◆ Exercise instructions
Leaving out every picture, retype the lines below from the top through the one that contains "--close: #f1f1f6;".

Saved data entries:
^^^^^^^^^^^^^^^^
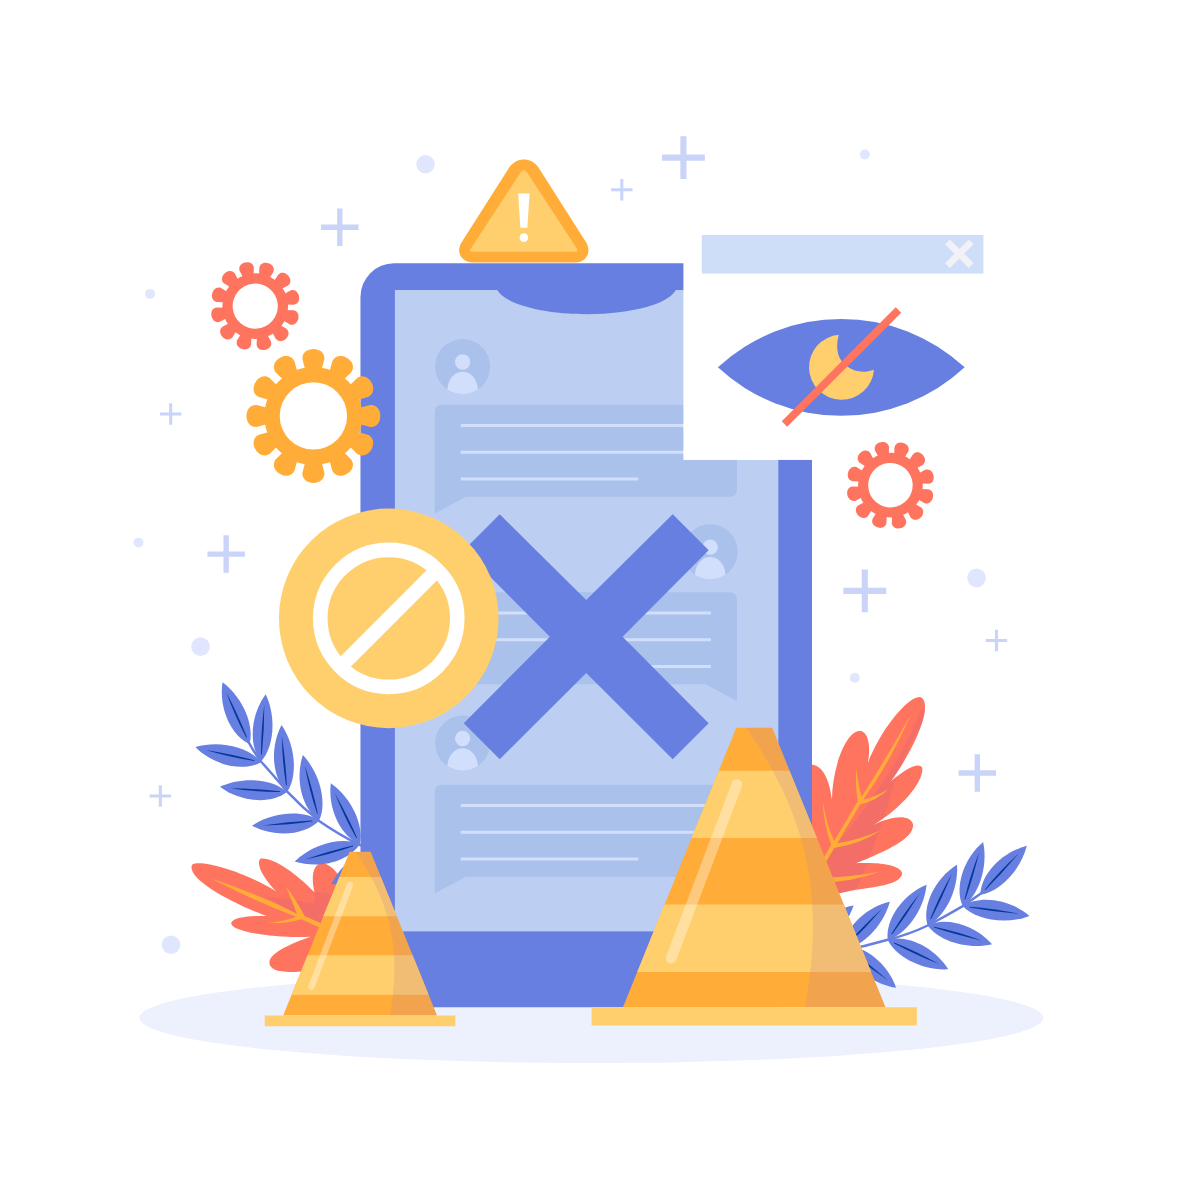
<!DOCTYPE html>
<html lang="en">
<head>
<meta charset="utf-8">
<title>Blocked account illustration</title>
<style>
:root {
  --white: #ffffff;
  --blue: #667fe1;
  --navy: #04389a;
  --screen: #bccff2;
  --bubble: #a9c1eb;
  --line: #d1defc;
  --titlebar: #cfdef8;
  --close: #f1f1f6;
  --orange: #ffad38;
  --yellow: #ffcf6e;
  --coral: #ff745f;
  --coral-shade: #ea6a6a;
  --cone-shade: #c88c8c;
  --plus: #cad4f8;
  --dot: #e0e6fd;
  --ground: #edf0fd;
}
html, body { margin: 0; padding: 0; background: var(--white); overflow: hidden; }
.canvas { width: 1200px; height: 1200px; overflow: hidden; }
.canvas svg { display: block; width: 1200px; height: 1200px; }
.white { fill: var(--white); }
.blue { fill: var(--blue); }
.orange { fill: var(--orange); }
.yellow { fill: var(--yellow); }
.coral { fill: var(--coral); }
.screen { fill: var(--screen); }
.bubble { fill: var(--bubble); }
.pale { fill: var(--line); }
.text-lines { fill: none; stroke: var(--line); stroke-width: 4; }
.plus { fill: var(--plus); }
.dot { fill: var(--dot); }
.ground { fill: var(--ground); }
.leaf-vein { fill: var(--navy); }
.stem { fill: none; stroke: var(--blue); stroke-width: 3.2; stroke-linecap: round; }
.coral-shade { fill: var(--coral-shade); opacity: .6; }
.cone-shade { fill: var(--cone-shade); opacity: .26; }
.cone-shine { fill: none; stroke: var(--white); stroke-width: 14; stroke-linecap: round; opacity: .35; }
.titlebar { fill: var(--titlebar); }
.close { fill: none; stroke: var(--close); stroke-width: 9; }
.slash { fill: none; stroke: var(--coral); stroke-width: 10; }
.ban { fill: none; stroke: var(--white); stroke-width: 19; }
</style>
</head>
<body>
<main class="canvas">
<svg viewBox="0 0 1568 1568" role="img" aria-label="Phone with a blocked chat, warning signs, gears and traffic cones">
  <defs>
    <path id="plus" d="M-4-28H4V-4H28V4H4V28H-4V4H-28V-4H-4Z"/>
    <path id="tooth" d="M-10-58L-14.300-74C-16-92 16-92 14.300-74L10-58Z"/>
    <g id="gear">
      <circle r="64"/>
      <use href="#tooth"/>
      <use href="#tooth" transform="rotate(30)"/>
      <use href="#tooth" transform="rotate(60)"/>
      <use href="#tooth" transform="rotate(90)"/>
      <use href="#tooth" transform="rotate(120)"/>
      <use href="#tooth" transform="rotate(150)"/>
      <use href="#tooth" transform="rotate(180)"/>
      <use href="#tooth" transform="rotate(210)"/>
      <use href="#tooth" transform="rotate(240)"/>
      <use href="#tooth" transform="rotate(270)"/>
      <use href="#tooth" transform="rotate(300)"/>
      <use href="#tooth" transform="rotate(330)"/>
      <circle class="white" r="44"/>
    </g>
    <g id="avatar">
      <circle class="bubble" r="36"/>
      <circle class="pale" cy="-6" r="10"/>
      <path class="pale" d="M-20 30C-18-1 18-1 20 30Q0 42-20 30Z"/>
    </g>
    <g id="message">
      <path class="bubble" d="M578 529H953Q963 529 963 539V639Q963 649 953 649H609L568 671V539Q568 529 578 529Z"/>
    </g>
    <g id="sprig-leaf">
      <path class="blue" d="M0 0C18-17 58-19 88 0C58 17 18 15 0 0Z"/>
      <path class="leaf-vein" d="M9-.5Q40-3 74-.8Q40 1.500 9 .5Z"/>
    </g>
    <g id="cone">
      <path class="orange" d="M962 951H1009L1157 1316H814Z"/>
      <path class="yellow" d="M939.300 1007H1031.700L1067.400 1095H903.600ZM868.300 1182H1102.700L1138.300 1270H832.700Z"/>
      <path class="cone-shade" d="M975 951H1009L1157 1316H1052C1074 1190 1066 1082 975 951Z"/>
      <path class="cone-shine" d="M963 1025L877 1252"/>
      <path class="yellow" d="M773 1316H1198V1340H773Z"/>
    </g>
    <path id="coral-leaf-right" d="M1050 1170L1058 999C1074 998 1084 1018 1087 1045C1088 1000 1106 955 1124 955C1135 957 1138 975 1134 997C1150 955 1187 908 1203 911C1218 917 1203 967 1164 1021C1186 1003 1200 996 1205 1003C1208 1020 1180 1055 1140 1079C1165 1065 1190 1064 1193 1077C1195 1095 1160 1112 1118 1128C1150 1126 1176 1130 1179 1141C1176 1160 1130 1158 1098 1167Z"/>
    <clipPath id="coral-leaf-right-clip"><use href="#coral-leaf-right"/></clipPath>
    <path id="coral-leaf-left" d="M251 1130C262 1122 322 1140 361 1165C345 1148 334 1130 340 1122C355 1119 386 1140 411 1166C405 1142 411 1123 426 1129C445 1138 460 1170 470 1200L410 1267C375 1273 352 1270 352 1258C352 1245 380 1233 406 1224C360 1226 302 1218 302 1206C304 1198 330 1196 348 1197C298 1178 243 1147 251 1130Z"/>
    <clipPath id="coral-leaf-left-clip"><use href="#coral-leaf-left"/></clipPath>
  </defs>

  <g id="sparkles">
    <g class="plus">
      <use href="#plus" transform="translate(893 206)"/>
      <use href="#plus" transform="translate(1130 772)"/>
      <use href="#plus" transform="translate(444 297) scale(.875)"/>
      <use href="#plus" transform="translate(295.500 724) scale(.875)"/>
      <use href="#plus" transform="translate(1277 1010) scale(.875)"/>
      <use href="#plus" transform="translate(812.500 248) scale(.5)"/>
      <use href="#plus" transform="translate(223 541) scale(.5)"/>
      <use href="#plus" transform="translate(1302 837) scale(.5)"/>
      <use href="#plus" transform="translate(209.500 1040) scale(.5)"/>
    </g>
    <g class="dot">
      <circle cx="556" cy="214.500" r="12"/>
      <circle cx="1130" cy="202" r="6.500"/>
      <circle cx="196" cy="384" r="6.500"/>
      <circle cx="181" cy="709" r="6.500"/>
      <circle cx="262" cy="845" r="12.200"/>
      <circle cx="223.500" cy="1234.500" r="12.200"/>
      <circle cx="1276" cy="755" r="12.200"/>
      <circle cx="1117" cy="885.500" r="6.500"/>
    </g>
  </g>

  <ellipse class="ground" cx="772.500" cy="1330" rx="590.500" ry="59"/>

  <g id="foliage-left">
    <use class="coral" href="#coral-leaf-left"/>
    <path class="coral-shade" clip-path="url(#coral-leaf-left-clip)" d="M411 1166Q440 1160 480 1215L450 1224L394 1198L345 1171L411 1180Z" opacity=".4"/>
    <path class="orange" d="M276 1148Q336 1168 388 1194L374 1159Q388 1177 398 1197L450 1220L448 1226L394 1201Q372 1207 350 1206Q372 1204 387 1198Q330 1176 276 1148Z"/>
    <path class="stem" d="M325 970Q332 983 341 995Q358 1014 375 1034Q395 1055 416 1072Q442 1090 470 1104L510 1120"/>
    <use href="#sprig-leaf" transform="translate(326 972) rotate(-113.600)"/>
    <use href="#sprig-leaf" transform="translate(341 995) rotate(-86)"/>
    <use href="#sprig-leaf" transform="translate(341 996) rotate(-167)"/>
    <use href="#sprig-leaf" transform="translate(375 1035) rotate(-94.600)"/>
    <use href="#sprig-leaf" transform="translate(375 1035) rotate(-175.500)"/>
    <use href="#sprig-leaf" transform="translate(417 1072) rotate(-104)"/>
    <use href="#sprig-leaf" transform="translate(417 1072) rotate(175.400)"/>
    <use href="#sprig-leaf" transform="translate(470 1103) rotate(-115.400)"/>
    <use href="#sprig-leaf" transform="translate(470 1103) rotate(165)"/>
    <use href="#sprig-leaf" transform="translate(505 1105) rotate(145)"/>
  </g>

  <g id="foliage-right">
    <use class="coral" href="#coral-leaf-right"/>
    <path class="coral-shade" clip-path="url(#coral-leaf-right-clip)" d="M1204 926Q1176 1002 1092 1105L1060 1155L1070 1180L1120 1160Q1150 1090 1170 1020Q1190 965 1215 930Z" opacity=".4"/>
    <path class="orange" d="M1190 934Q1163 996 1128 1045Q1145 1041 1161 1031Q1146 1046 1124 1051L1094 1102Q1122 1098 1151 1085Q1124 1103 1090 1108L1064 1153L1059 1150L1086 1104Q1076 1075 1075 1047Q1080 1078 1090 1099L1121 1047Q1117 1026 1119 1004Q1121 1026 1126 1041Q1160 988 1190 934Z"/>
    <path class="orange" d="M1064 1147Q1110 1147 1149 1139Q1110 1154 1064 1153Z"/>
    <path class="stem" d="M1100 1242Q1130 1237 1160 1228Q1188 1221 1213 1209Q1236 1197 1258 1184L1284 1166"/>
    <use href="#sprig-leaf" transform="translate(1281 1169) rotate(-46.400)"/>
    <use href="#sprig-leaf" transform="translate(1258 1184) rotate(-72.400)"/>
    <use href="#sprig-leaf" transform="translate(1258 1184) rotate(8.400)"/>
    <use href="#sprig-leaf" transform="translate(1212 1209) rotate(-64)"/>
    <use href="#sprig-leaf" transform="translate(1212 1209) rotate(16.400)"/>
    <use href="#sprig-leaf" transform="translate(1160 1228) rotate(-54.800)"/>
    <use href="#sprig-leaf" transform="translate(1160 1228) rotate(26)"/>
    <use href="#sprig-leaf" transform="translate(1101 1241) rotate(-45.500)"/>
    <use href="#sprig-leaf" transform="translate(1102 1236) rotate(38.400)"/>
    <use href="#sprig-leaf" transform="translate(1050 1242) rotate(-42)"/>
  </g>

  <g id="phone">
    <rect class="blue" x="471" y="344" width="590" height="972" rx="44"/>
    <rect class="screen" x="516" y="379" width="501" height="838"/>
    <path class="blue" d="M649 378C659 397 708 410.500 767 410.500S874 397 883 379L886 378Z"/>
    <use href="#avatar" x="604.500" y="479"/>
    <use href="#message"/>
    <use href="#avatar" x="928" y="721"/>
    <use href="#message" transform="translate(1531 245) scale(-1 1)"/>
    <use href="#avatar" x="604.500" y="971"/>
    <use href="#message" y="496.500"/>
    <path class="text-lines" d="M602 556H929M602 591H929M602 626H834M602 801H929M602 836H929M697 871H929M602 1052.500H929M602 1087.500H929M602 1122.500H834"/>
    <path class="blue" d="M653 672L766 784L879 672L926 719L813.500 832L926 945L879 992L766 879.500L653 992L606 945L718.500 832L606 719Z"/>
  </g>

  <g id="popup-window">
    <rect class="white" x="893" y="283" width="416" height="318"/>
    <rect class="titlebar" x="917" y="307" width="368" height="50.500"/>
    <path class="close" d="M1238 316L1269 347M1269 316L1238 347"/>
    <path class="blue" d="M938 480A237 237 0 0 1 1260.500 480A237 237 0 0 1 938 480Z"/>
    <path class="yellow" d="M1096 437.500C1091 456 1095 471 1107 479C1118 487 1131 487 1142 483A42.500 42.500 0 1 1 1096 437.500Z"/>
    <path class="slash" d="M1025 554L1174 405"/>
  </g>

  <g id="warning-sign">
    <path class="orange" d="M666 218C675 205 694 205 703 218L766 317C774 331 764 343 752 343H617C604 343 595 330 603 317Z"/>
    <path class="yellow" d="M680.500 225Q684.500 219 688.500 225L754 325Q756 329 751 329H618Q612 329 615 325Z"/>
    <path class="white" d="M677 253H692L689 297.500H680Z"/>
    <circle class="white" cx="684.500" cy="310.500" r="5.600"/>
  </g>

  <g id="gears">
    <use class="coral" href="#gear" transform="translate(333.500 400) rotate(17) scale(.67)"/>
    <use class="orange" href="#gear" transform="translate(409.500 543.500)"/>
    <use class="coral" href="#gear" transform="translate(1163.500 634) rotate(17) scale(.66)"/>
  </g>

  <g id="blocked-badge">
    <circle class="yellow" cx="508" cy="808" r="143.500"/>
    <circle class="ban" cx="508" cy="808" r="89.500"/>
    <path class="ban" d="M446 870L570 746"/>
  </g>

  <g id="traffic-cones">
    <use href="#cone"/>
    <use href="#cone" transform="translate(-107 555.700) scale(.586)"/>
  </g>
</svg>
</main>
</body>
</html>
^^^^^^^^^^^^^^^^
◆ Solution for this problem
<!DOCTYPE html>
<html lang="en">
<head>
<meta charset="utf-8">
<title>Blocked account illustration</title>
<style>
:root {
  --white: #ffffff;
  --blue: #667fe1;
  --navy: #04389a;
  --screen: #bccff2;
  --bubble: #a9c1eb;
  --line: #d1defc;
  --titlebar: #cfdef8;
  --close: #f1f1f6;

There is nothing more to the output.